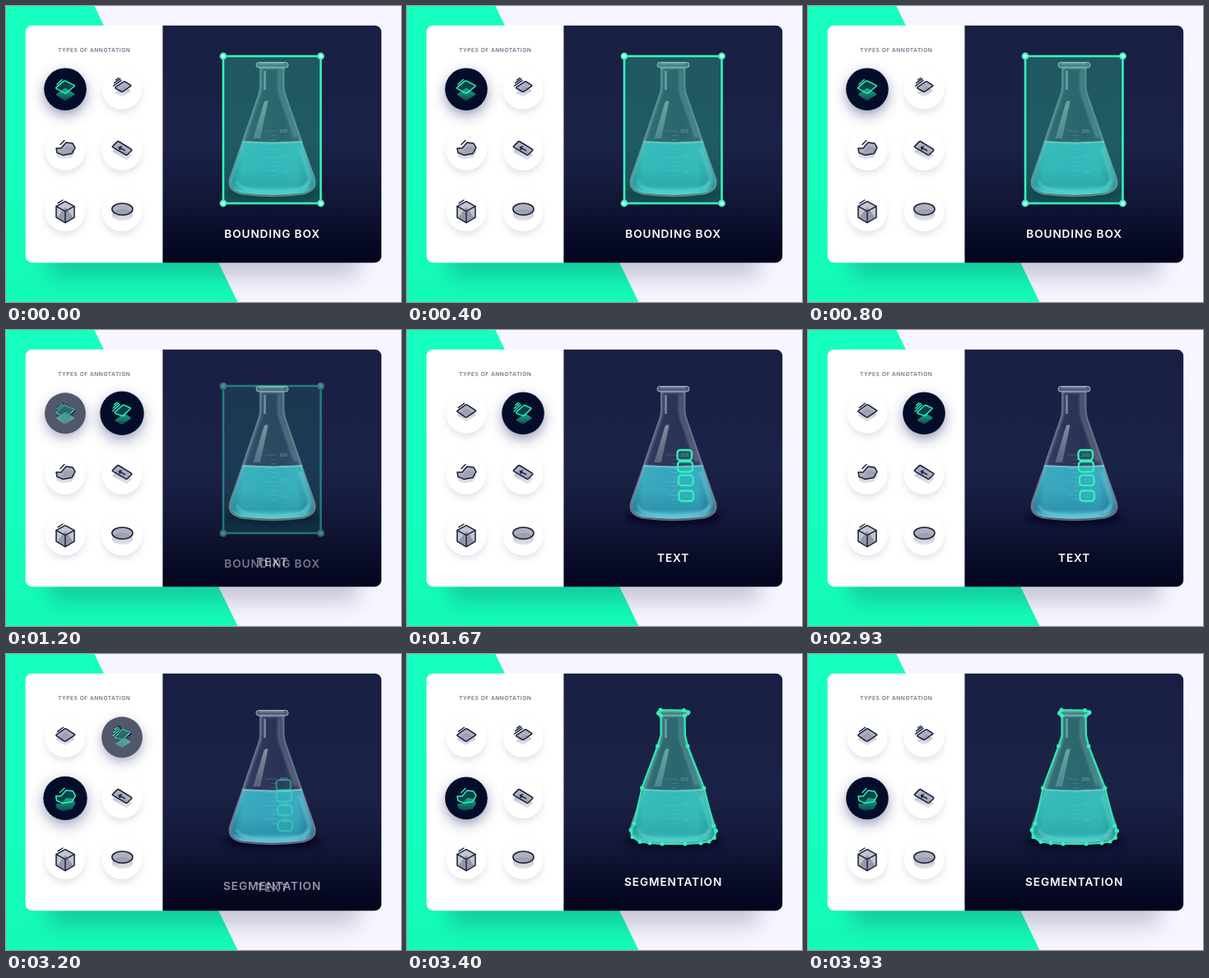
An HTML page that plays this animation: 480x360 px, repeating every 3990 ms.

```html
<!DOCTYPE html>
<html lang="en">
<head>
<meta charset="utf-8">
<title>Types of annotation</title>
<style>
  html, body { margin: 0; width: 100%; height: 100%; overflow: hidden; background: #f7f5ff; }
  svg { display: block; width: 100vw; height: 100vh; }
  text { font-family: Inter, Roboto, sans-serif; font-weight: 600; text-anchor: middle; }
</style>
</head>
<body>
<svg id="stage" viewBox="0 0 480 360"></svg>
<script>
const LOOP = 3990, FADE = 300, STARTS = [-FADE, 1100, 3100];
const GREEN = '#2bf3ba', INK = '#171e3b';
const stage = document.getElementById('stage');

const gradient = (id, stops, horizontal) =>
  `<linearGradient id="${id}" x2="${horizontal ? 1 : 0}" y2="${horizontal ? 0 : 1}">` +
  stops.map(([at, color, alpha = 1]) =>
    `<stop offset="${at}" stop-color="${color}" stop-opacity="${alpha}"/>`).join('') +
  '</linearGradient>';
const blur = (id, size) =>
  `<filter id="${id}" x="-60%" y="-60%" width="220%" height="220%"><feGaussianBlur stdDeviation="${size}"/></filter>`;
const path = (d, attrs) => `<path d="${d}" ${attrs}/>`;

const BODY = 'M308.5 74V97Q308.5 104 305.5 111L272.5 207C268 221 275 226 286 229Q324 234.5 361 229C372 226 379.5 221 374.5 207L341 111Q338 104 338 97V74Z';
const LIQUID = 'M288 165L274.5 207C270.5 219 277 224.5 287 227.3Q324 232 360 227.3C370 224.5 376.5 219 372.5 207L359.5 165Q324 169 288 165Z';

const defs = `<defs>
  ${gradient('mint', [[0, '#16ffc1'], [.6, '#12ffbe'], [1, '#14fab5']])}
  ${gradient('night', [[0, '#191f42'], [.5, '#1b2247'], [.72, '#131838'], [1, '#02041d']])}
  ${gradient('liquid', [[0, '#2b8da6'], [.14, '#3fb0c4'], [.5, '#3aabc2'], [.8, '#3fb0c5'], [.92, '#2f94ad'], [1, '#1f7d98']], true)}
  ${gradient('depth', [[0, '#0e5577', .05], [.5, '#0e5577', .1], [.82, '#0e5577', .3], [.93, '#6fcbd8', .25], [1, '#a2e6ec', .5]])}
  ${gradient('glass', [[0, '#a9bfd0', .3], [.25, '#78879f', .24], [.6, '#5a6482', .24], [1, '#a2b4c6', .3]], true)}
  ${gradient('shine', [[0, '#f2f6fa', .75], [1, '#d5dfe8', .42]])}
  ${gradient('baseGray', [[0, '#8d91a5'], [1, '#d9dbe4']])}
  ${gradient('baseGreen', [[0, '#28cf9f'], [1, '#0b5c58']])}
  ${blur('soft', 5)}${blur('glow', 8)}${blur('wide', 13)}${blur('near', 1.4)}
  <clipPath id="card"><rect x="23.7" y="23.7" width="432.5" height="288.5" rx="8"/></clipPath>
  <clipPath id="inside">${path(BODY, '')}</clipPath>
</defs>`;

const backdrop = `
  <rect width="480" height="360" fill="#f7f5ff"/>
  <path d="M0 0H107.4L281.4 360H0Z" fill="url(#mint)"/>
  <rect x="52" y="286" width="376" height="44" rx="8" fill="#16214f" opacity=".22" filter="url(#wide)"/>
  <g clip-path="url(#card)">
    <rect x="23" y="23" width="168" height="290" fill="#fff"/>
    <rect x="190.4" y="23" width="267" height="290" fill="url(#night)"/>
  </g>
  <text x="107.2" y="56.2" font-size="6.6" letter-spacing=".55" fill="#72768a">TYPES OF ANNOTATION</text>`;

// Each glyph is drawn around its button's centre.
const glyphs = [
  { top: 'M-10.5-3.4L-1-10Q0-10.7 1.2-10L11.2-3.6Q12-3 11.2-2.3L.8 4.6Q-.3 5.3-1.4 4.6L-10.5-1.6Q-11.8-2.5-10.5-3.4Z',
    marks: 'M-9.5-6.8L-2.5-12', drop: 5, tilt: -6 },
  { top: 'M-7.6-2.8L1.8-9Q2.8-9.7 3.9-9L10.2-5Q11.2-4.3 10.2-3.5L1.2 2.8Q.2 3.5-1 2.8L-7.6-.8Q-9-1.8-7.6-2.8Z',
    marks: 'M-10.5-4L-1-10.5M-9.5-7.5L-2-12.5M-7.5-11.2L-4-13.5', drop: 6, tilt: -9 },
  { top: 'M-11-2.5L-5-2.5L1-9.3L9-8.3L12-3L8 4L-3 6L-10 3Z',
    marks: 'M-6-7L-1-11.8', drop: 5, tilt: 0 },
  { top: 'M-11.3-5L-6-10.3Q-5-11.2-3.7-10.4L11.2-1.2Q12.3-.4 11.4 .6L6.5 5.3Q5.5 6.2 4.2 5.4L-11.1-3.5Q-12.2-4.2-11.3-5Z',
    marks: 'M3.5 .3L-3.5-3.6M-2.6-.8L-3.5-3.6L-.5-4.6', drop: 6, tilt: 0 },
  { top: 'M0-12L11-6V7.5L0 14L-11 7.5V-6Z', marks: 'M-11-6L0 0L11-6M0 0V14M-9-9.8L-3-13.6', cube: true },
  { top: 'M-12.2-2.5A12.6 7.2 0 0 1 13-2.5A12.6 7.2 0 0 1-12.2-2.5Z', marks: '', drop: 7 }
];

function glyph({ top, marks, drop, tilt, cube }, active) {
  const color = active ? GREEN : INK;
  const base = cube
    ? path('M0-5L9.5 7.5L0 13L-9.5 7.5Z', 'fill="#686d85" opacity=".7"')
    : path(top, `transform="translate(0 ${active ? drop + 4 : drop})" fill="url(#${active ? 'baseGreen' : 'baseGray'})" opacity="${active ? .8 : .65}"`);
  const lid =
    path(top, `fill="${active ? '#15a786' : '#9195a8'}" fill-opacity="${active ? .35 : cube ? .55 : .75}" stroke="${color}" stroke-width="1.5" stroke-linejoin="round"`) +
    path(marks, `fill="none" stroke="${color}" stroke-width="1.4" stroke-linecap="round" stroke-linejoin="round"`);
  return base + `<g transform="rotate(${active ? tilt : 0})">${lid}</g>`;
}

const buttons = glyphs.map((shape, i) => {
  const x = i % 2 ? 141 : 72, y = 101.2 + 74.2 * Math.floor(i / 2);
  const active = i < 3 ? `<g class="active">
      <circle cy="6" r="27" fill="#2a3468" opacity=".36" filter="url(#glow)"/>
      <circle r="25.8" fill="#030d29"/>${glyph(shape, true)}</g>` : '';
  return `<g transform="translate(${x} ${y})">
    <circle cy="5" r="23" fill="#555d83" opacity=".2" filter="url(#soft)"/>
    <circle r="24.5" fill="#fff"/>${glyph(shape, false)}${active}</g>`;
}).join('');

const scale = Array.from({ length: 11 }, (_, i) => {
  const y = 152 + i * 5.4, long = i % 3 === 0;
  return `M${long ? 315 : 322} ${y}H329`;
}).join('');
const numbers = [[337, 154, 250], [337.5, 168, 200], [338.5, 185, 150], [339, 204, 100]]
  .map(([x, y, n], i) => `<text x="${x}" y="${y}" font-size="5" fill="#a9dbe5" opacity="${i ? .25 : .5}">${n}</text>`).join('');

const flask = `
  <ellipse cx="324" cy="228" rx="59" ry="8" fill="#03061d" opacity=".85" filter="url(#soft)"/>
  ${path(BODY, 'fill="url(#glass)"')}
  ${path(LIQUID, 'fill="url(#liquid)"')}${path(LIQUID, 'fill="url(#depth)"')}
  <g clip-path="url(#inside)">
    ${path(BODY, 'fill="none" stroke="#b9c8d4" stroke-width="5" opacity=".42" filter="url(#near)"')}
    <path d="M332 78V100Q333 108 337 117L352 160" fill="none" stroke="#cbd6df" stroke-width="4" opacity=".28" filter="url(#near)"/>
    <path d="M357 172L369 208Q370 218 360 223" fill="none" stroke="#7fd6e0" stroke-width="5" opacity=".45" filter="url(#near)"/>
    <path d="M280 213Q284 222 298 224Q324 227 350 224Q364 222 368 213" fill="none" stroke="#9ce4ea" stroke-width="2.5" opacity=".45" filter="url(#near)"/>
  </g>
  ${path(BODY, 'fill="none" stroke="#93a3b4" stroke-opacity=".55" stroke-width=".8"')}
  <path d="M287.5 165Q324 167.8 360 165" fill="none" stroke="#86cbd6" stroke-width="2" opacity=".85"/>
  <path d="M313.5 117Q315.5 114 318.5 116L309 161H300.5Z" fill="url(#shine)" opacity=".6"/>
  <path d="M314.5 79V102" stroke="#eef4f8" stroke-width="2.6" opacity=".42"/>
  <rect x="304" y="68.5" width="39" height="6.5" rx="3.2" fill="#68778c" fill-opacity=".7" stroke="#a9b7c4" stroke-width="1"/>
  <path d="M308 70H338" stroke="#e4edf2" opacity=".5"/>
  ${path(scale, 'stroke="#b4e4e9" stroke-width=".7" opacity=".28"')}${numbers}`;

const corners = [[264, 61], [382.5, 61], [264, 240], [382.5, 240]].map(([x, y]) =>
  `<circle cx="${x}" cy="${y}" r="4.4" fill="#45efbd"/><circle cx="${x}" cy="${y}" r="2.3" fill="#c8fff0"/>`).join('');
const boundingBox = `<rect x="264" y="61" width="118.5" height="179" fill="#2de8b0" fill-opacity=".28" stroke="#37f2bd" stroke-width="2.6"/>${corners}`;

const textBoxes = [[328.5, 146, 17.5], [329, 160, 18], [330, 176.7, 17.5], [330.5, 195.5, 17.5]].map(([x, y, width]) =>
  `<rect x="${x}" y="${y}" width="${width}" height="12.5" rx="3.5" fill="#1fd6a5" fill-opacity=".18" stroke="#2df3bd" stroke-width="2.3"/>`).join('');

const outline = [
  [308, 68], [336.5, 68.5], [342, 71], [337.5, 75], [338, 99], [341, 112], [361, 163], [372.5, 209],
  [375.5, 215], [373.5, 223.5], [367, 228], [357, 230], [338, 231], [310, 231], [295, 230], [283, 228.5],
  [274, 222.5], [272, 214], [276, 206], [285.5, 163], [304.5, 112], [308.5, 99], [308.5, 75], [305.5, 72]
];
const plain = [4, 21];
const segmentation =
  path('M' + outline.join('L') + 'Z', 'fill="#2de8b0" fill-opacity=".29" stroke="#27edb4" stroke-width="2.2" stroke-linejoin="round"') +
  outline.filter((_, i) => !plain.includes(i))
    .map(([x, y]) => `<circle cx="${x}" cy="${y}" r="2.5" fill="#35f1ba"/>`).join('');

const group = (name, items) => items.map(item => `<g class="${name}">${item}</g>`).join('');
const labels = ['BOUNDING BOX', 'TEXT', 'SEGMENTATION'].map(label =>
  `<text x="323.6" y="282" font-size="13.6" letter-spacing=".9" fill="#fff">${label}</text>`);

stage.innerHTML = defs + backdrop + buttons + flask +
  group('mark', [boundingBox, textBoxes, segmentation]) + group('label', labels);

const [actives, marks, captions] = ['.active', '.mark', '.label'].map(s => [...stage.querySelectorAll(s)]);
const clamp = v => Math.max(0, Math.min(1, v));
const easeOut = v => 1 - (1 - clamp(v)) ** 2;

function show(node, alpha, transform) {
  node.setAttribute('opacity', alpha);
  node.setAttribute('transform', transform);
  node.style.display = alpha > 0 ? '' : 'none';
}

function render(t) {
  STARTS.forEach((start, i) => {
    const age = (t - start) / FADE;
    const enter = easeOut(age);
    const leave = i < 2 ? easeOut((t - STARTS[i + 1]) / FADE) : 0;
    const late = easeOut((age - .4) / .6);
    const pop = clamp(enter * 2) * .2 + .8 + .04 * Math.sin(Math.PI * clamp(age));
    show(actives[i], clamp(enter * 2) * (1 - leave ** 2), `scale(${pop * (1 - .06 * leave)})`);
    show(marks[i], late * (1 - leave), `translate(0 ${12 * (1 - late) + 12.6 * leave})`);
    show(captions[i], enter * (1 - leave), `translate(0 ${12 * (1 - enter) + 12.6 * leave})`);
  });
}

const origin = performance.now();
function frame() {
  render((performance.now() - origin) % LOOP);
  requestAnimationFrame(frame);
}
render(0);
requestAnimationFrame(frame);
</script>
</body>
</html>
```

────

> **What is needed**
Where in the records does the word "stops" appear? Copy each line that holds it.

> **Task answer**
const gradient = (id, stops, horizontal) =>
  stops.map(([at, color, alpha = 1]) =>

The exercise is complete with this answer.